The fashion industry—which has come under fire in recent years for its unsustainable practices—has traditionally used sequins made from petroleum-based plastic and synthetic resins.

The Bio Iridescent Sequin line boasts the same shine and range of color options as conventional sequins. Cellulose has natural light refraction properties, and iridescent colors can be embedded in the cellulose structure without using chemicals.

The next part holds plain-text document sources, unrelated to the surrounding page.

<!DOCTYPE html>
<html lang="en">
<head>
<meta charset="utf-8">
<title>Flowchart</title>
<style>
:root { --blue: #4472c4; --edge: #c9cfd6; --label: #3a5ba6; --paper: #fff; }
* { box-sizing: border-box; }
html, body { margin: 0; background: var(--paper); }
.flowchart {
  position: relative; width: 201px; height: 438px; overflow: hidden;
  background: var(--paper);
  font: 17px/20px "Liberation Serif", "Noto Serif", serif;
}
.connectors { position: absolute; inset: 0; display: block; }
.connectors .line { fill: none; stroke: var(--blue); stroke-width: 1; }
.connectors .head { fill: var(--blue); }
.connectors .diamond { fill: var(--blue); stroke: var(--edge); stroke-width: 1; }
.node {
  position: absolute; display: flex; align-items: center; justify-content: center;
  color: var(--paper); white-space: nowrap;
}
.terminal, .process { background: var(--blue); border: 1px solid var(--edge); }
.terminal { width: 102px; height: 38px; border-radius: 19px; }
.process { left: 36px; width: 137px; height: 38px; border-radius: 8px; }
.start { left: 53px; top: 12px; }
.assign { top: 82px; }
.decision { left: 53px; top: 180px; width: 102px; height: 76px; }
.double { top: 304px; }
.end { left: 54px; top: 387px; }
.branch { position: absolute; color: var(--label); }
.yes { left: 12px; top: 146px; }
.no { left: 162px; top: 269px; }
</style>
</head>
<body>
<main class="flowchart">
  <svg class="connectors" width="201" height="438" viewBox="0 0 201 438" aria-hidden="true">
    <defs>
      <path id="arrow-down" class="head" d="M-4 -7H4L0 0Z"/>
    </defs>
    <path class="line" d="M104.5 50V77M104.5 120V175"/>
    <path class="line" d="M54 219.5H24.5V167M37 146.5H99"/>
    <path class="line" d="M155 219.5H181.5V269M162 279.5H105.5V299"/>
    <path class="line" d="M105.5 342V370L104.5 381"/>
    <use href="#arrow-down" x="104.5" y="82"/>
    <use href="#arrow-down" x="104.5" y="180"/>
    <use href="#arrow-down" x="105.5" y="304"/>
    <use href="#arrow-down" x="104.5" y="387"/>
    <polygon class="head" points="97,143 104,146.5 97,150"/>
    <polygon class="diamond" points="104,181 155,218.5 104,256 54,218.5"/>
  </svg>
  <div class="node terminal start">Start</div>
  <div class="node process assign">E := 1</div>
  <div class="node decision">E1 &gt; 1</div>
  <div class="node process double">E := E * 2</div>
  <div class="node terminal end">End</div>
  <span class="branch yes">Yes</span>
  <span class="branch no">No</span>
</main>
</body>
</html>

“It is an entirely new way to approach color and finishes within the Fashion and Textiles Industry,” according to the Bio Iridescent Sequin project. “Re-imagining the landscape of available materials that we have on this earth can allow for safer and more environmentally sustainable approaches to shimmering color. These approaches have the potential to outshine the previous options in a way that is more forward-thinking and innovative.”